A Hanukkah celebration would feel incomplete without a menorah-lighting ceremony, but in San Antonio, they do things a little differently. Since 1998, the city has celebrated the Festival of Lights with a boat parade through the San Antonio River called Chanukah on the River, one of the largest Jewish celebrations in Texas. Fellow revelers take it all in from the famed River Walk, a beautiful city park that sits one story beneath the main streets, as boats deliver live, interactive entertainment from the water. When you’re ready to settle into a more traditional take on the holiday, San Antonio’s cultural and dining hotspot, known as Pearl, hosts a nightly public menorah lighting.
San Francisco, California
You can thank San Francisco for bringing the tradition of lighting giant public menorahs to America. The first event here was the brainchild of Rabbi Chaim Itche Drizin, who long worked to build local prominence for the Jewish community, together with famous rock 'n' roll concert promoter (and Holocaust survivor) Bill Graham, who used his connections to pull off the idea. In 1975, more than 1,000 Jewish revelers gathered in Union Square to witness the occasion — today, of course, giant menorahs are part of celebrations around the world. The tradition continues to burn bright in San Francisco, where the season kicks off with a big celebration during the lighting of the 25-foot-tall candelabra.

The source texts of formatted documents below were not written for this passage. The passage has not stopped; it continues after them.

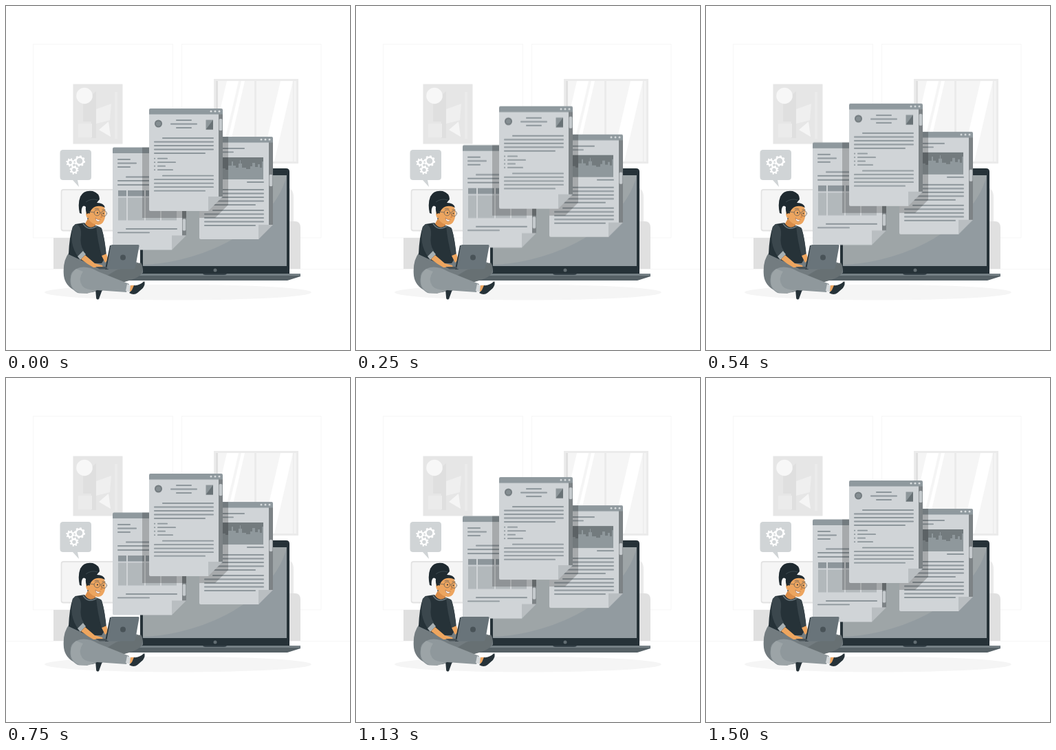
Animation of 500 by 500 pixels, one loop 1540 ms. Source, as an HTML page:

```html
<!DOCTYPE html>
<html lang="en">
<head>
<meta charset="utf-8">
<title>Floating documents</title>
<style>
  html, body { margin: 0; width: 100%; height: 100%; overflow: hidden; background: #fff; }
  svg { display: block; width: 100vw; height: 100vh; }
  .text { fill: none; stroke: #8d969b; stroke-width: 1.8; stroke-linecap: round; }
</style>
</head>
<body>
<svg viewBox="0 0 500 500">
  <defs>
    <clipPath id="backPages">
      <path d="M155 205.5H262V333.500L241 354.500H155ZM281 190H388V318L367 339H281Z"/>
    </clipPath>
    <clipPath id="panes"><path d="M308 109H361V226H308ZM364 109H417V226H364Z"/></clipPath>
    <clipPath id="display"><path d="M199 246H408V378H199Z"/></clipPath>
  </defs>

  <g id="room">
    <path d="M39.500 55.500H242.500V337H39.500ZM255.500 55.500H458V337H255.500ZM0 382.500H500" fill="none" stroke="#f3f3f3" stroke-width=".7"/>

    <path d="M97.500 113.500H169.500V200.500H97.500Z" fill="#e6e6e6"/>
    <path d="M158 125H162V193H158Z" fill="#ebebeb"/>
    <path d="M112 140L131 124V192H124V168H112Z" fill="#dfdfdf"/>
    <path d="M131 150L153 142L151 166L131 171Z" fill="#efefef"/>
    <path d="M105 171H125V191H105Z" fill="#ebebeb"/>
    <path d="M135 180L149 168L152 190Z" fill="#f5f5f5"/>
    <circle cx="114" cy="130.500" r="11.800" fill="#f7f7f7"/>

    <path d="M302 106H425V229H302Z" fill="#ebebeb"/>
    <path d="M308 109H361V226H308ZM364 109H417V226H364Z" fill="#f5f5f5"/>
    <path d="M305 109H308V226H305Z" fill="#e0e0e0"/>
    <path d="M418 109H422V226H418Z" fill="#f3f3f3"/>
    <g clip-path="url(#panes)" fill="#fff">
      <path d="M321 109H338L311 226H294ZM342 109H347L320 226H315ZM399 109H417L390 226H372Z"/>
    </g>

    <path d="M69 337H113V382H69Z" fill="#e0e0e0"/>
    <rect x="80.500" y="267" width="86" height="59.500" rx="3" fill="#f5f5f5" stroke="#e3e3e3" stroke-width="1.800"/>
    <path d="M408 264Q418 265 418 278V320H408Z" fill="#ebebeb"/>
    <path d="M408 313H420Q428 313 428 322V382H408Z" fill="#e0e0e0"/>
    <ellipse cx="250" cy="416.200" rx="193.900" ry="11.300" fill="#f5f5f5"/>
  </g>

  <g id="bubble">
    <path d="M83 209H119.500Q124 209 124 213.500V248.500Q124 253 119.500 253H104L106 263L97 253H83Q78.500 253 78.500 248.500V213.500Q78.500 209 83 209Z" fill="#d0d4d6"/>
    <g id="gears" fill="none" stroke="#fff"></g>
  </g>

  <g id="computer">
    <path d="M195 389V241Q195 236 200 236H407Q412 236 412 241V389Z" fill="#263238"/>
    <path d="M199 246H408V378H199Z" fill="#929ba0"/>
    <path d="M199 246H408Q400 280 368 310Q326 351 252 369Q226 375 199 376Z" fill="#9ea5a7" clip-path="url(#display)"/>
    <circle cx="304" cy="384" r="2.500" fill="#626d72"/>
    <path d="M150 389H428V393L409 399H150Z" fill="#566166"/>
    <path d="M150 389H428V392H150Z" fill="#758085"/>
    <path d="M286 389H321Q320 391 317 391H290Q287 391 286 389Z" fill="#37434a"/>
  </g>

  <g id="pages"></g>

  <g id="woman">
    <path d="M92 358Q82 370 84 392Q86 407 101 414Q111 418 126 416L180 398L199 388Q200 373 187 372L141 368Z" fill="#737c80"/>
    <path d="M196 373Q201 380 196 390Q190 398 158 404L134 412L127 404L160 384Z" fill="#677073"/>
    <path d="M131 406L144 406Q143 411 139 415L135 426Q131 428 131 423L130 411Z" fill="#263238"/>
    <path d="M94 394Q94 384 108 380Q120 378 134 386L179 404L175 416L132 413Q116 419 104 417Q91 410 94 394Z" fill="#8f989c"/>
    <path d="M112 386Q104 397 111 407Q116 413 132 413L118 418Q99 418 95 405Q92 390 102 382Z" fill="#9ca4a7"/>
    <path d="M176 404L184 408L181 416L174 414Z" fill="#d5d9db"/>
    <path d="M181 406L187 406L187 414L180 415Z" fill="#eda55f"/>
    <path d="M186 406Q193 407 201 400Q203 404 199 410L191 417Q186 421 179 417L183 413Z" fill="#263238"/>

    <path d="M119 309L130 311V324Q122 328 113 320Z" fill="#d98c49"/>
    <path d="M101 317L114 315Q121 326 130 319L139 323Q144 340 146 363L139 374H119L91 361Q92 335 97 321Z" fill="#263238"/>
    <path d="M131 319L138 322Q143 332 145 360L139 363Q133 342 131 319Z" fill="#39454b"/>
    <path d="M101 317Q110 319 109 333Q107 347 113 356L105 365Q91 345 97 321Z" fill="#3b474d"/>
    <path d="M112 316Q119 328 132 320" fill="none" stroke="#6c777c" stroke-width="1.500"/>
    <path d="M104 364L112 356L116 361L108 369Z" fill="#a8b0b3"/>
    <path d="M109 368L115 362L129 374L140 377L141 380L127 380Q118 375 109 368Z" fill="#eda55f"/>
    <path d="M139 363L146 360L149 369L144 373Z" fill="#eda55f"/>

    <path d="M120 291Q127 286 140 289Q146 295 144 307Q142 317 135 318Q126 319 119 309Q113 303 120 291Z" fill="#eda55f"/>
    <path d="M107 301Q104 287 108 277Q113 267 126 269Q136 272 136 281L132 286Q142 286 144 293Q133 288 126 294Q121 298 121 307Q115 302 116 292Q113 289 111 292Q109 296 110 302Z" fill="#1f2a30"/>
    <path d="M116 285Q124 279 133 282" fill="none" stroke="#46535a" stroke-width=".7"/>
    <circle cx="120" cy="304" r="2.700" fill="#eda55f"/>
    <circle cx="119" cy="309" r="1" fill="#566166"/>
    <g fill="none" stroke="#6c6257" stroke-width=".8" stroke-linecap="round">
      <circle cx="132.500" cy="300.500" r="4.300"/>
      <circle cx="142.500" cy="301.500" r="4"/>
      <path d="M121 299L128 300M129 295Q132 293 135 295M140 296L144 296"/>
    </g>
    <circle cx="133" cy="300.500" r="1" fill="#263238"/>
    <circle cx="141.500" cy="301.500" r=".9" fill="#263238"/>
    <path d="M138 302L139.500 307L137 307" fill="none" stroke="#c27334" stroke-width=".8"/>
    <path d="M130 308Q133 312 137 310Q136 314 133 313Q130 312 130 308Z" fill="#fff" stroke="#8b4b2b" stroke-width=".5"/>

    <path d="M151 348H156L149 383H144Z" fill="#263238"/>
    <path d="M154 347H192Q194 347 193.500 349L188 380Q187.500 382.500 185 382.500H148Q146 382.500 146.500 380L152 349Q152.400 347 154 347Z" fill="#69747a"/>
    <circle cx="170" cy="365.500" r="4" fill="#495358"/>
    <path d="M130 379H147V382.500H136Z" fill="#495358"/>
  </g>
</svg>
<script>
  const pages = document.getElementById('pages');

  // rows: [x1, x2, y] in stage units
  const text = rows =>
    `<path class="text" d="${rows.map(([a, b, y]) => `M${a + .9} ${y}H${b - .9}`).join('')}"/>`;

  const box = (x, y, w, h, fill) =>
    `<rect x="${x}" y="${y}" width="${w}" height="${h}" fill="${fill}"/>`;

  // Full-width rows framed by an indented first row and a short last one
  const paragraph = (x, y, full) => [
    [x + 12, x + 87, y],
    ...Array.from({ length: full }, (_, i) => [x, x + 87, y + 5.5 * (i + 1)]),
    [x, x + 75, y + 5.5 * (full + 1)]
  ];

  const page = (x, y, thumb, content) => `
    <g transform="translate(${x} ${y})">
      <path d="M101 6H107V128H101Z" fill="#7d8386"/>
      <path d="M0 7H101V128L86 149H2Q0 149 0 147Z" fill="#d0d4d7"/>
      <path d="M86 128H107L86 149Z" fill="#b9bec1"/>
      <path d="M0 8.500V2Q0 0 2 0H105Q107 0 107 2V8.500Z" fill="#8f999e"/>
      ${[90, 96, 102].map(cx => `<circle cx="${cx}" cy="4.200" r="1.400" fill="#d9dddf"/>`).join('')}
      <rect x="101.700" y="${thumb}" width="4.600" height="17" rx="1.500" fill="#c5cacd"/>
    </g>${content}`;

  const table = [[163, 12], [177, 24], [203, 21], [226, 22]].map(([x, w]) =>
    box(x, 268, w, 8.5, '#8d969b') + box(x, 278.5, w, 33, '#b2b8bb')).join('');

  const left = page(155, 205.5, 104, table + text([
    [162, 181, 223], [162, 190, 228.5], [162, 181, 234],
    [174, 249, 248.5], [162, 249, 254], [162, 249, 260],
    [174, 249, 324], [162, 209, 329.3]
  ]));

  const city = 'M288 252V238H297V232H304V240H314V236H319V238H323V232H328V226H330V232H334V235H338' +
    'V229H340V224H341V229H343V235H349V237H355V233H358V228H362V234H366V230H369V235H372V226H374V252Z';

  const right = page(281, 190, 55,
    box(288, 220, 86, 32, '#737b7e') + `<path d="${city}" fill="#8f989c"/>` + text([
      [300, 347, 207], [300, 331, 212.3], [350, 375, 256],
      ...[267, 272.5, 278, 283.5].map(y => [288, 375, y]), [288, 363, 289],
      ...paragraph(288, 297, 3)
    ]));

  const bullets = [15, 27, 12, 23].map((w, i) => [220, 220 + w, 221.7 + 5.5 * i]);

  const front = page(208, 149, 15, `
    <circle cx="221.500" cy="171" r="5.500" fill="#737b7f"/>
    <circle cx="221.500" cy="171" r="3.600" fill="#858e92"/>
    ${box(290.5, 165.5, 10.5, 14, '#8d969a')}
    <path d="M301 165.500V179.500H290.500Z" fill="#687175"/>` +
    text([
      [247, 270, 166], [239, 278, 171.5], [247, 270, 177],
      ...paragraph(215, 192, 3),
      ...bullets, ...bullets.map(([, , y]) => [215, 217.2, y]),
      ...paragraph(215, 246.7, 3)
    ]));

  const shadow = `<path d="M198 170H323V289L304 308H198Z" fill="#000" opacity=".2" clip-path="url(#backPages)"/>`;

  pages.innerHTML = left + right + shadow + front;

  const gear = (x, y, r) => {
    const step = 2 * Math.PI * (r + 1.4) / 8;
    return `<circle cx="${x}" cy="${y}" r="${r}" stroke-width="2.400"/>
      <circle cx="${x}" cy="${y}" r="${r + 1.4}" stroke-width="2.400" stroke-dasharray="${step * .48} ${step * .52}"/>`;
  };
  document.getElementById('gears').innerHTML =
    gear(93.5, 227.5, 3.6) + gear(107, 225.3, 5.5) + gear(99, 238.2, 3.9);

  // Linear rise and fall over 1500 ms, then a short rest
  const LOOP = 1540;
  const lift = [[0, 0], [750, -10], [1500, 0], [LOOP, 0]];
  pages.animate(
    lift.map(([t, y]) => ({ offset: t / LOOP, transform: `translateY(${y}px)` })),
    { duration: LOOP, iterations: Infinity, easing: 'linear' }
  );
</script>
</body>
</html>
```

Tel Aviv, Israel
Israel’s central role in Hanukkah’s history means that Tel Aviv is yet another great place (besides Jerusalem) in the country to observe the holiday. The public menorah lighting at Independence Park, overlooking Hilton Beach, is one of the biggest and best ways to celebrate the Festival of Lights with the community. The city is also known for its creative and colorful depictions of the traditional menorah — interpretations over the years have included 28-foot-tall aerial platforms lit up like rainbows, a giant floating electric candle display looking over the city’s Port (courtesy of the Israel Electric Company), and abstract art installations as part of the Nightlight Festival. Because Hanukkah is a public holiday in Israel, kids are out of school for the week, and there are several options for keeping them busy, including the Tel Aviv Museum of Art’s creative programming for little ones.